20/12/2011 07:39:58

Haiti - Humanitarian : Terre des hommes is committed to helping 2,000 children
Whilst most of the emergency organisations are closing down their missions, Terre des hommes (Tdh) continues to work for the development of this country by supporting the authorities and the local associations. Present for over twenty years in Haiti, the main Swiss organisation for child relief had to respond early this year to the terrible cholera epidemic that has caused more than 6,800 fatalities up to date. Tdh got down to the job of informing some 55,000 people about the risks of contamination and the ways of protecting oneself against it, distinguishing between rumours and reality, and by distributing to families the soap, pails and tablets of chorine with which they can safeguard themselves at home. Tdh, together with other Swiss organisations, also established a medical centre for nursing cholera patients.

8,000 boys and girls went to consultations about nutrition, and 2,600 of them were given treatment. Advice, complementary foods or hospitalisation were suited to the degree of the children’s malnutrition. Near to the epicentre of the earthquake, every month a unit for nutritional stabilisation treats dozens of children suffering from severe malnutrition with complications. In the Department of the South, another similar unit completes the support which provides Tdh with six health centres for outpatient care. The teams continue with bringing information to the communities; they show good practices and offer recipes that ensure a balanced diet for the young children, and tell about how to prevent diarrhoea and other childish ailments.

Today, Terre des hommes perseveres – and in the coming years, too

For the coming year, Terre des hommes is committed to helping some 2,000 child victims of negligence, abuse or violence through an appropriate individual follow-up. The Swiss NGO also collaborates with fifty private institutions accommodating nearly 2,000 children. About one third of the young residents were separated from their families during the earthquake on 12th January 2010. "Many of them suffer from emotional deprivation and are at risk of various sorts of abuse; others sometimes disappear into the market of international adoptions or into a ring of traffickers" , deplores David Dandres, Tdh’s person in charge of humanitarian aid in Haiti. "We do our very best to get the youngsters back in touch with members of their own families. More than 380 children have been able to find their relatives, and a further 80 will soon be back with their families."

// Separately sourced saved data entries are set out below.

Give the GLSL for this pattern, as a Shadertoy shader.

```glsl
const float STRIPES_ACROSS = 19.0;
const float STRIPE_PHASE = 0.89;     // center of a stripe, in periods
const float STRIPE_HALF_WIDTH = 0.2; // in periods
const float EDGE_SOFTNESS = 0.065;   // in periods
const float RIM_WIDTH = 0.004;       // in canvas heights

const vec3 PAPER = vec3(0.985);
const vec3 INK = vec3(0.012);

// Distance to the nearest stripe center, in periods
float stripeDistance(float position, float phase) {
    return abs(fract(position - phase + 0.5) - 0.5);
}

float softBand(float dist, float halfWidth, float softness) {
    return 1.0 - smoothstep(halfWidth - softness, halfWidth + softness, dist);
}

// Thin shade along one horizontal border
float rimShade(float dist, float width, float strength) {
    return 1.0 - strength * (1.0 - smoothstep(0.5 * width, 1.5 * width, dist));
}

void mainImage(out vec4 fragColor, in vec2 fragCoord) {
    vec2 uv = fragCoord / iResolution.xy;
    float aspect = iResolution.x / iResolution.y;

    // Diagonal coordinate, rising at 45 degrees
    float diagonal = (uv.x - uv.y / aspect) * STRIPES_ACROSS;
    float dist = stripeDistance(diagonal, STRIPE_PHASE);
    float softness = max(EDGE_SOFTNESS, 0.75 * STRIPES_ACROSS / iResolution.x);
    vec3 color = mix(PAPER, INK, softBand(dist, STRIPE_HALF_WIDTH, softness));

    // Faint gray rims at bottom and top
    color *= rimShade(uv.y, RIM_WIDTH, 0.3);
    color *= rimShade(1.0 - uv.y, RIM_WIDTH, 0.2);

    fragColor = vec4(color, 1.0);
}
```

Tdh also strengthens the collective or community ways of protection, in view of the weakness of the Haitian state system, especially after the earthquake. In connection with places for training, communities, sports or leisure clubs, Tdh helps the personnel and activity organisers to protect the young generation best, for example by sounding the alert in a case of violence or abuse. Tdh helps local associations to get organised and be effective, with the aim of strengthening Haitian civil society. 1,800 kids take part each week in organised and psychosocial activities to consolidate their self-respect and their confidence in others. In parallel, mothers are told about the importance of breast-feeding and illness prevention; young single mothers get advice and necessary support. Tdh directly helps the most vulnerable families by setting up income-generating activities. "In proportion to the extent of the needs, Terre des hommes is far from abandoning the Haitians", concludes David Dandres.

HL/ HaitiLibre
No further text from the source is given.